Welcome to the first installment of the 8s! If you’ve listened to the podcast, then you know that I am taking the year to watch films from years that end in 8. In the coming months, I will be going back and updating my 2008 lineup (the 1998 lineup was done pretty recently so it’s not getting changed) as well as dropping top 10 lists for the years 1938-1988. I will be doing these check ins every 5 films or so to update you all on what I am watching. So with that, let’s take a look at the first six films I watched.
Working Girl (1988): This honestly was the perfect film to kick off this series with because it is the perfect time capsule of the year it was made. This movie is so damn 80s from the hair to the costumes to the raggedy attitudes regarding women and relationships (seriously the best friend in this is trash). Melanie Griffith is quite delightful as the leading lady and Harrison gives a quality supporting turn.
The Unbearable Lightness of Being (1988): The first major disappointment and casualty of this series was the second film I saw. For having such great actors, this movie is quite boring. It just never compels you to get through the 3 hour slog of it’s running time. What would have helped was a better balance and understanding of what was happening in the world sooner than one hour into the film.
They Live (1988): This movie has a perfect ending. Now what it took to get there might sometimes feel hokey and it’s leading man is not the strongest actor around (I had no idea he was a wrestler and the father of Rhonda Rousey) but the movie is a very measured outing by John Carpenter.

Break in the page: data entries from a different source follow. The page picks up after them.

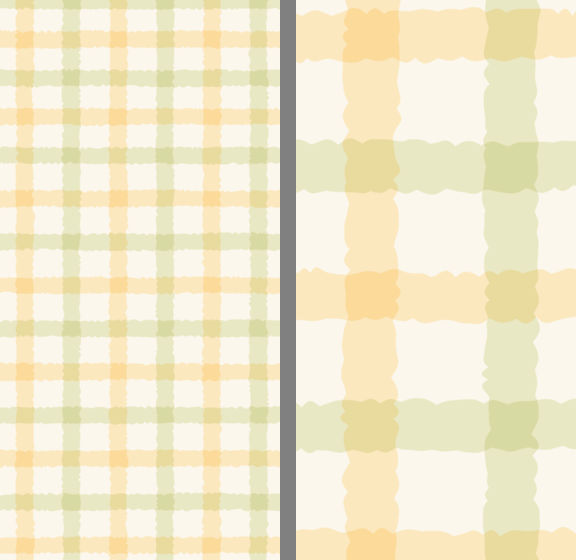
Left: the whole. Right: its middle third, enlarged.
This pattern is drawn by a Shadertoy shader. Its source:

```glsl
// Hand-painted gingham: translucent butter and sage bands cross on cream.
// Bands alternate in colour, have scalloped brush edges with their own seeds,
// and multiply together where they overlap.

float hash(vec2 p) {
    return fract(sin(dot(p, vec2(127.1, 311.7))) * 43758.5453);
}

// Smooth one-dimensional noise in 0..1, a separate curve for each seed
float noise(float t, float seed) {
    float i = floor(t), f = fract(t);
    f = f * f * (3.0 - 2.0 * f);
    return mix(hash(vec2(i, seed)), hash(vec2(i + 1.0, seed)), f);
}

// Outward bulge of a brushed edge: rounded bumps, narrow notches, slow drift
float raggedEdge(float along, float seed) {
    float phase = along * 85.0 + 5.0 * noise(along * 22.0, seed);
    float bumps = abs(sin(phase + 6.28 * hash(vec2(seed, 3.0)))) - 0.64;
    float size = 0.002 + 0.006 * noise(along * 17.0, seed + 40.0);
    float drift = noise(along * 9.0, seed + 80.0) - 0.5;
    float grain = noise(along * 62.0, seed + 120.0) - 0.5;
    return bumps * size + 0.005 * drift + 0.004 * grain;
}

// Coverage of one band; each side gets its own edge
float band(float across, float along, float halfWidth, float seed) {
    float side = step(0.0, across);
    float d = abs(across) - halfWidth - raggedEdge(along, seed * 2.0 + side);
    float blur = 1.0 / iResolution.x;
    return 1.0 - smoothstep(-blur, blur, d);
}

// Multiplying tint of a band: butter or sage
vec3 tint(float isSage, float coverage) {
    vec3 butter = vec3(1.0, 0.938, 0.806);
    vec3 sage = vec3(0.928, 0.938, 0.828);
    return mix(vec3(1.0), mix(butter, sage, isSage), coverage);
}

void mainImage(out vec4 fragColor, in vec2 fragCoord) {
    // Canvas is 1 wide and 2 tall, measured from the top left
    vec2 p = fragCoord / iResolution.xy;
    p = vec2(p.x, 2.0 * (1.0 - p.y));

    // Six columns, butter first
    float columnPos = (p.x - 0.0885) / 0.167;
    float column = floor(columnPos + 0.5);
    float columnCover = band((columnPos - column) * 0.167, p.y, 0.031, column + 11.0);

    // Fourteen rows, sage first; the top four gaps are tighter
    float fromBend = p.y - 0.5547;
    float rowGap = fromBend < 0.0 ? 0.138 : 0.1547;
    float rowPos = 4.0 + fromBend / rowGap;
    float row = floor(rowPos + 0.5);
    float rowCover = band((rowPos - row) * rowGap, p.x, 0.0292, row + 31.0);

    vec3 color = vec3(0.985, 0.97, 0.93);
    color *= tint(mod(column, 2.0), columnCover);
    color *= tint(1.0 - mod(row, 2.0), rowCover);
    fragColor = vec4(color, 1.0);
}
```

The Lady Vanishes (1938): Unlike a Hitchcock film I’ll talk about later, this film is a solid picture but never really rises to the premise. It’s a fun acting showcase Margaret Lockwood as a woman who is valiantly trying to solve the mystery of what happened to the old lady on the train, even as everyone doubts her sanity.
Jezebel (1938): We spoke about this movie quite a bit on the latest podcast. It’s a very juicy film with a wonderful performance by Bette Davis. Doing this series is fun cause you get to experience how movies were made and the Hollywood redemptive ending actually doesn’t serve such a prickly story well.
Rope (1948): Now this is a movie! Rope is a delightful picture, easily vaulting into my top 5 Hitchcock films list. All I knew about this movie going in was that it was an exercise for Hitchcok to film a movie in “one take.” It’s not, and while most of the cuts are super obvious, the cut between the 2nd and 3rd reel is a thing of beauty. I thoroughly enjoyed the performances of John Dall and Farley Granger as the two friends (lovers?) and their wildly different approaches to life post murder.
You can follow along with my screenings via my Letterboxd.